In this type of scam, the sender, generally through an email, requests help in facilitating the transfer of a substantial sum of money. In return, the sender offers a commission, usually in the range of several million dollars. The scammers then request that money be sent to pay for some of the costs associated with the transfer. Once money is sent to the scammers, they will either disappear immediately or try to get more money with claims of continued problems with the transfer.
In such matters the victims normally allege that they have received emails from unknown sources wherein they have been informed that:
• Either they have won a lottery worth millions of dollars; or
• Their help is required for transferring of illegal money from some African Country; or
• They have been selected for an overseas job, generally a hotel job in some European/American country; or
• Goods are offered at throwaway prices; or
• In some cases, the victim's address book in her emailing list is compromised and emails sent to all her contacts from her ID asking for money to bail out from a perilous situation;
The victims are trapped in a phased manner and are generally made to deposit a huge amount of money either as money transfer fee, payment of taxes or transportation cost.
The victims apparently receive a spam email and respond to the same and ends up paying money to some unknown persons for a nonexistent purpose.
Such crimes are generally carried out from foreign locations. Money is either deposited in offshore accounts or in some courier account in India.
1. Do not chat with strangers over net. Fraudsters and scammers prowl on the internet looking for victims.
2. Never send money or give credit card details, online account details or copies of personal documents to anyone you don’t know or trust and never by email.
3. Avoid any arrangement with a stranger who asks for up-front payment via money order, wire transfer, international funds transfer, pre-loaded card or electronic currency. It is rare to recover money sent this way.
4. Do not agree to transfer money for any unknown person. Money laundering is a criminal offence.
5. Verify the identity of the contact by calling the relevant organization directly – find them through an independent source such as a phone book or online search. Do not use the contact details provided in the message sent to you.
6. Check credentials of foreign enteties through the concerned Embassies and High Commissions, Counselates etc.
7. Do an internet search using the names or exact wording of the letter/email to check for any references to a scam – many scams can be identified this way.
8. If you think it’s a scam, don't respond — scammers will use a personal touch to play on your emotions to get what they want.
9. Remember there are no get-rich-quick schemes: if it sounds too good to be true it probably is a trap.
1. Immediately send blocking request to the concerned service provider through their support or helpdesk and try to retrieve the access by following the procedure mentioned by them.
2. Immediately send an email to all your contact from any alternative email not to respond to emails coming from the hacked email.
3. If any transaction was made, immediately contact the concerned bank to stop the transfer.
1. Take a print out of the alleged email along with its full header of the email
2. Take full header only from the first recievier email account (not the forwarded one).
3. Take Bank statement from the victim’s account.
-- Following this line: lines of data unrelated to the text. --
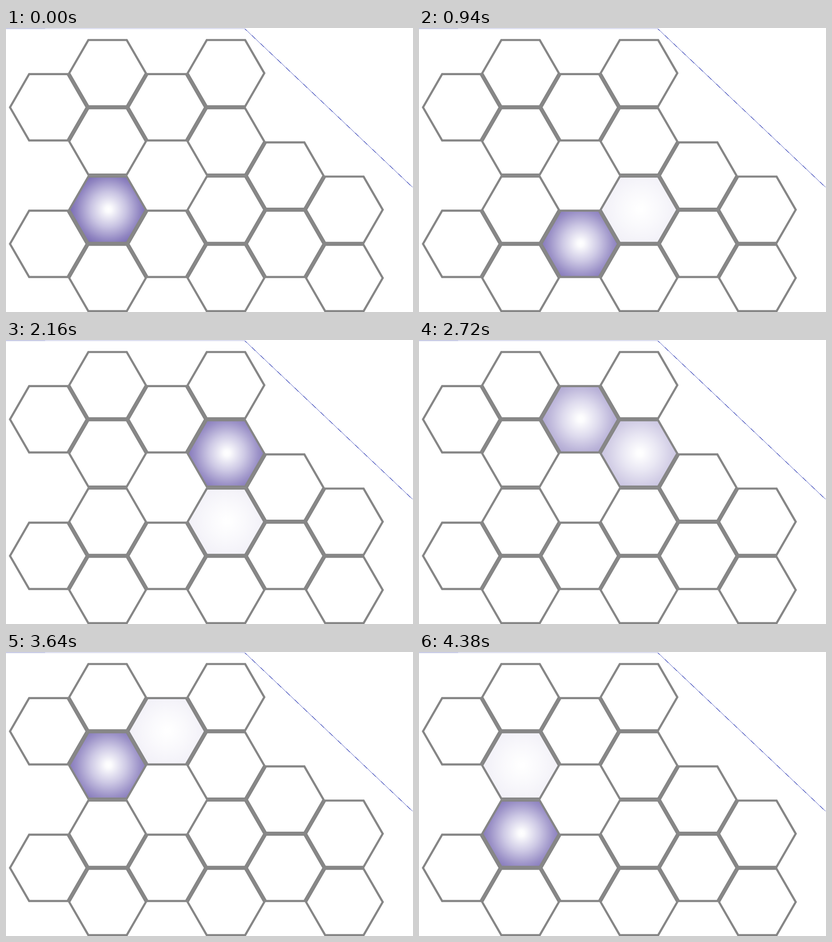
Recreate the animation shown at these times as an HTML page. Size 895 px wide and 626 px high, loop 4440 ms.

```html
<!DOCTYPE html>
<html lang="en">
<head>
<meta charset="utf-8">
<title>Honeycomb</title>
<style>
  html, body { margin: 0; width: 100%; height: 100%; overflow: hidden; background: #fff; }
  svg { display: block; }
</style>
</head>
<body>
<svg width="895" height="626" viewBox="0 0 895 626">
  <defs>
    <radialGradient id="glow" gradientUnits="userSpaceOnUse" cx="2" cy="-1" r="87">
      <stop offset="0" stop-color="#fff"/>
      <stop offset=".08" stop-color="#fbfbfd"/>
      <stop offset=".45" stop-color="#c8c3e2"/>
      <stop offset=".8" stop-color="#9085c1"/>
      <stop offset="1" stop-color="#7668b2"/>
    </radialGradient>
  </defs>
  <g fill="none" stroke-width="1" shape-rendering="crispEdges">
    <path d="M0 1.5H86" stroke="#868cc8"/>
    <path d="M86 1.5H526" stroke="#b4b8e0"/>
    <path d="M525.5 2L894.5 351.5" stroke="#4f5ac0"/>
  </g>
  <g id="fills" fill="url(#glow)"></g>
  <g id="lines" fill="none" stroke="#868686" stroke-width="4.7"></g>
</svg>
<script>
  const HOLD = 200, STEP = 60, PHASE = 740;
  const HEX = "-84.3,0 -42.2,-73.1 42.2,-73.1 84.3,0 42.2,73.1 -42.2,73.1";

  // Rows present in each column; odd columns sit half a cell higher.
  const columns = [[0, 2], [0, 1, 2, 3], [0, 2], [0, 1, 2, 3], [1, 2], [2, 3]];
  // Cells the glow visits, as [column, row].
  const route = [[1, 2], [2, 2], [3, 2], [3, 1], [2, 0], [1, 1]];

  function addHex(parent, col, row) {
    const hex = document.createElementNS("http://www.w3.org/2000/svg", "polygon");
    const x = 93.1 + 130.2 * col;
    const y = (col % 2 ? 99.6 : 174.8) + 150.5 * row;
    hex.setAttribute("points", HEX);
    hex.setAttribute("transform", `translate(${x} ${y})`);
    parent.appendChild(hex);
    return hex;
  }

  const lines = document.getElementById("lines");
  const fills = document.getElementById("fills");
  columns.forEach((rows, col) => rows.forEach(row => addHex(lines, col, row)));
  const glows = route.map(([col, row]) => addHex(fills, col, row));

  function draw(ms) {
    const t = ms % (PHASE * route.length);
    const from = Math.floor(t / PHASE);
    const to = (from + 1) % route.length;
    const local = t % PHASE;
    const mix = local < HOLD ? 0 : (Math.floor((local - HOLD) / STEP) + 1) / 10;
    glows.forEach((glow, i) => {
      glow.setAttribute("opacity", i === from ? 1 - mix : i === to ? mix : 0);
    });
  }

  const start = performance.now();
  function tick() {
    draw(performance.now() - start);
    requestAnimationFrame(tick);
  }
  tick();
</script>
</body>
</html>
```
4. Collect Details of the alleged transaction made.
5. Lodge a complaint in your nearest Police Station explaining complete incidence along with the above mentioned documents.
6. Save the soft copy of all above mentioned documents and provide them to the Investigating Officer on a CD-R.